[Data extracted from a collection]
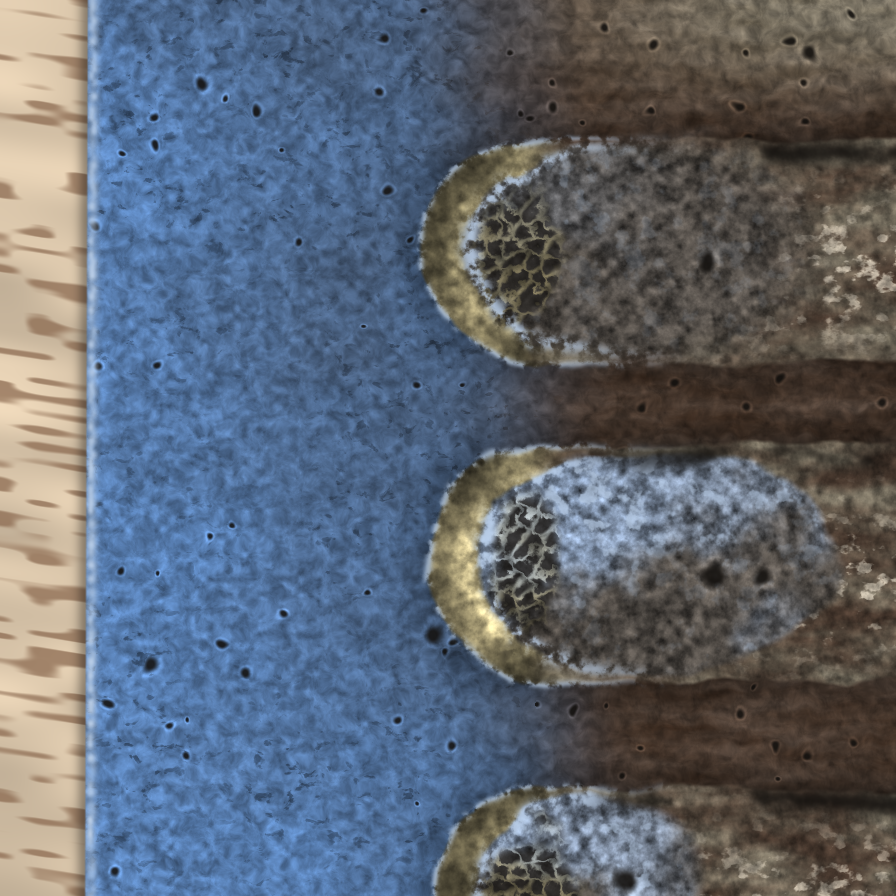
Write a WebGL 2 fragment shader that draws this texture.

```glsl
#version 300 es
precision highp float;
// Heat-tinted steel plate beside a strip of wood, with three weld beads entering from the right.
// Each bead is a half capsule with a brass crescent, cellular pores and a superellipse pool;
// value noise supplies grain, oxide, scratches and flecks.
uniform vec2 u_resolution;
out vec4 outColor;

const float PLATE_EDGE = 0.095;
const float SOFT = 0.003;
const float PORE_SCALE = 46.0;
const vec3 WOOD = vec3(0.88, 0.80, 0.69);
const vec3 GRAIN = vec3(0.55, 0.42, 0.32);
const vec3 BLUE = vec3(0.34, 0.49, 0.69);
const vec3 DARK_BLUE = vec3(0.27, 0.34, 0.44);
const vec3 BROWN = vec3(0.28, 0.22, 0.18);
const vec3 TAN = vec3(0.46, 0.43, 0.37);
const vec3 BRASS = vec3(0.43, 0.40, 0.30);
const vec3 SOOT = vec3(0.08, 0.07, 0.06);
const vec3 SHINE = vec3(0.72, 0.80, 0.90);
const vec3 WARM = vec3(0.82, 0.78, 0.71);

// Bead: left end, centre height, half height, pool end.
const vec4 BEADS[3] = vec4[3](vec4(0.472, 0.719, 0.124, 0.895),
  vec4(0.477, 0.372, 0.132, 0.928), vec4(0.487, 0.005, 0.114, 0.778));
const float SHEEN[3] = float[3](0.15, 0.95, 0.75);
// Large pits: centre and radius.
const vec3 PITS[8] = vec3[8](vec3(0.796, 0.357, 0.017), vec3(0.851, 0.357, 0.014),
  vec3(0.697, 0.016, 0.017), vec3(0.789, 0.708, 0.014), vec3(0.225, 0.908, 0.010),
  vec3(0.167, 0.258, 0.011), vec3(0.483, 0.293, 0.014), vec3(0.903, 0.941, 0.012));

float hash(vec2 p) { return fract(sin(dot(p, vec2(127.1, 311.7))) * 43758.55); }

float noise(vec2 p) {
  vec2 i = floor(p), f = fract(p);
  f = f * f * (3.0 - 2.0 * f);
  return mix(mix(hash(i), hash(i + vec2(1, 0)), f.x),
    mix(hash(i + vec2(0, 1)), hash(i + vec2(1, 1)), f.x), f.y);
}

float fbm(vec2 p) {
  float sum = 0.0, amp = 0.5;
  for (int i = 0; i < 4; i++) {
    sum += amp * noise(p);
    p = mat2(1.6, 1.2, -1.2, 1.6) * p + 7.3;
    amp *= 0.5;
  }
  return sum;
}

float line(float d, float w) { return exp(-d * d / (w * w)); }

// Dark hollow with a lit lip; d is distance over radius.
vec3 pit(vec3 col, float d, float amount) {
  col *= 1.0 + 0.22 * amount * line(d - 1.05, 0.25);
  return mix(col, SOOT, 0.88 * amount * (1.0 - smoothstep(0.3, 0.95, d)));
}

// Small random pits, at most one per grid cell.
vec3 scatterPits(vec3 col, vec2 p, float scale, float density) {
  vec2 cell = floor(p * scale);
  vec2 centre = cell + 0.2 + 0.6 * vec2(hash(cell + 11.0), hash(cell + 23.0));
  float radius = mix(0.003, 0.007, hash(cell + 31.0)) * scale;
  return pit(col, length(p * scale - centre) / radius, step(1.0 - density, hash(cell + 3.0)));
}

// Gap between the two nearest jittered cell points; zero on walls.
float cellGap(vec2 p) {
  vec2 best = vec2(9.0);
  for (int k = 0; k < 9; k++) {
    vec2 c = floor(p) + vec2(k % 3 - 1, k / 3 - 1);
    float d = length(p - c - 0.15 - 0.7 * vec2(hash(c), hash(c + 41.0)));
    best = d < best.x ? vec2(d, best.x) : vec2(best.x, min(best.y, d));
  }
  return best.y - best.x;
}

vec3 woodColor(vec2 p) {
  float y = p.y + 0.16 * p.x;
  vec3 col = WOOD * (0.86 + 0.22 * noise(vec2(p.x * 8.0, y * 22.0)));
  return mix(col, GRAIN, 0.75 * smoothstep(0.60, 0.88, noise(vec2(p.x * 22.0, y * 110.0))));
}

vec3 plateColor(vec2 p) {
  float cloud = fbm(p * 6.0);
  float shade = 0.75 * smoothstep(0.15, 0.52, p.x + 0.25 * (p.y - 0.5));
  vec3 blue = mix(BLUE, DARK_BLUE, clamp(shade + 0.9 * (cloud - 0.47), 0.0, 1.0));
  blue *= 1.0 - 0.4 * smoothstep(0.60, 0.74, fbm(p * vec2(90.0, 130.0))) * noise(p * 13.0);
  vec3 brown = mix(BROWN, TAN, smoothstep(0.84, 0.99, p.y) * smoothstep(0.45, 0.9, p.x));
  brown += 0.2 * (fbm(p * vec2(18.0, 75.0)) - 0.47);
  float heat = p.x - 0.54 - 0.11 * (1.0 - p.y) + 0.1 * (cloud - 0.5);
  vec3 col = mix(blue, brown, smoothstep(-0.12, 0.09, heat)) * (0.62 + 0.8 * fbm(p * 110.0));
  col = scatterPits(col, p, 13.0, 0.17);
  return scatterPits(col, p + 0.37, 27.0, 0.08 + 0.1 * step(0.6, p.x));
}

vec3 addBead(vec3 col, vec2 p, vec4 bead, float sheen) {
  float cloud = fbm(p * 17.0), fine = fbm(p * 95.0), wobble = cloud - 0.5;
  vec2 q = p - bead.xy;
  float d = length(vec2(min(q.x - bead.z, 0.0), q.y)) - bead.z + 0.02 * wobble;
  float right = smoothstep(0.10, 0.32, q.x);
  col *= 1.0 - 0.25 * line(max(d, 0.0), 0.028);

  // Streaked, flecked body with a brass crescent at its left end.
  vec3 body = mix(BROWN, TAN, clamp(2.2 * fbm(p * vec2(14.0, 45.0)) - 0.55, 0.0, 1.0));
  float fleck = smoothstep(0.53, 0.68, fbm(p * vec2(65.0, 90.0)));
  body = mix(body, WARM, 0.75 * fleck * line(q.y + 0.02, 0.08));
  vec3 crescent = BRASS * (0.2 + 1.5 * cloud + 1.1 * line(d + 0.038, 0.012) * cloud);
  body = mix(crescent, body, smoothstep(0.10, 0.17, q.x)) * (0.45 + 1.1 * fine);
  col = mix(col, body, 1.0 - smoothstep(-SOFT, SOFT, d));

  // Pool, bluer along its upper side; a dull pool fades into the body.
  float left = bead.x + 0.05, halfWidth = 0.5 * (bead.w - left);
  vec2 e = abs(vec2(p.x - left - halfWidth, q.y) / vec2(halfWidth, bead.z * 0.94));
  float rim = (pow(pow(e.x, 2.2) + pow(e.y, 2.2), 0.45) - 1.0) * bead.z + 0.025 * wobble;
  float gloss = clamp(sheen + 1.5 * (0.2 - q.x), 0.0, 1.0);
  gloss *= smoothstep(-0.08, 0.07, q.y + 0.3 * wobble);
  vec3 pool = mix(vec3(0.30, 0.28, 0.26), vec3(0.50, 0.57, 0.67), gloss) * (0.2 + 1.7 * fine);
  pool = mix(pool, SHINE, (0.12 + 0.6 * gloss) * smoothstep(0.52, 0.68, fbm(p * 65.0 + 9.0)));
  float soft = mix(SOFT, 0.035, right * (1.0 - sheen));
  col = mix(col, pool, 1.0 - smoothstep(-soft, soft, rim));

  // Pores packed behind the crescent.
  vec2 cluster = vec2(q.x - 0.105 - 0.15 * q.y, q.y) / vec2(0.046, bead.z * 0.7);
  float packed = 1.0 - smoothstep(0.7, 1.15, length(cluster) + 1.2 * wobble);
  float hollow = smoothstep(0.05, 0.4, cellGap(p * PORE_SCALE + 1.6 * cloud + fine));
  vec3 wall = mix(BRASS, SHINE, 0.5 * gloss) * (0.3 + 1.4 * fine);
  col = mix(col, mix(wall, SOOT + 0.15 * fine, hollow), 0.9 * packed);

  // Broken bright rims on the left, dark seams on the right.
  float glint = smoothstep(0.36, 0.60, fine) * (1.0 - right);
  col = mix(col, SHINE, 0.85 * glint * max(line(rim + 0.004, 0.007), 0.8 * line(d, 0.004)));
  float seam = right * line(d + 0.012, 0.014) * smoothstep(-0.2, 0.1, q.y);
  return mix(col, SOOT, 0.85 * seam * smoothstep(0.3, 0.55, cloud));
}

void main() {
  vec2 p = gl_FragCoord.xy / u_resolution;
  vec2 warped = p + 0.007 * (vec2(noise(p * 70.0), noise(p * 70.0 + 9.0)) - 0.5);
  vec3 col = plateColor(warped);
  for (int i = 0; i < 3; i++) col = addBead(col, p, BEADS[i], SHEEN[i]);
  for (int i = 0; i < 8; i++) col = pit(col, length(warped - PITS[i].xy) / PITS[i].z, 1.0);

  // Bright cut edge against the wood.
  float edge = p.x - PLATE_EDGE - 0.003 * p.y;
  col = mix(col, SHINE, (0.3 + 0.7 * noise(p * 130.0)) * line(edge - 0.006, 0.006));
  vec3 wood = woodColor(p) * (1.0 - 0.35 * line(edge, 0.010));
  outColor = vec4(mix(wood, col, smoothstep(-0.0015, 0.0015, edge)), 1.0);
}
```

Your task |
Write only the number of lines in the records that contain the string "cellGap".

Result below |
2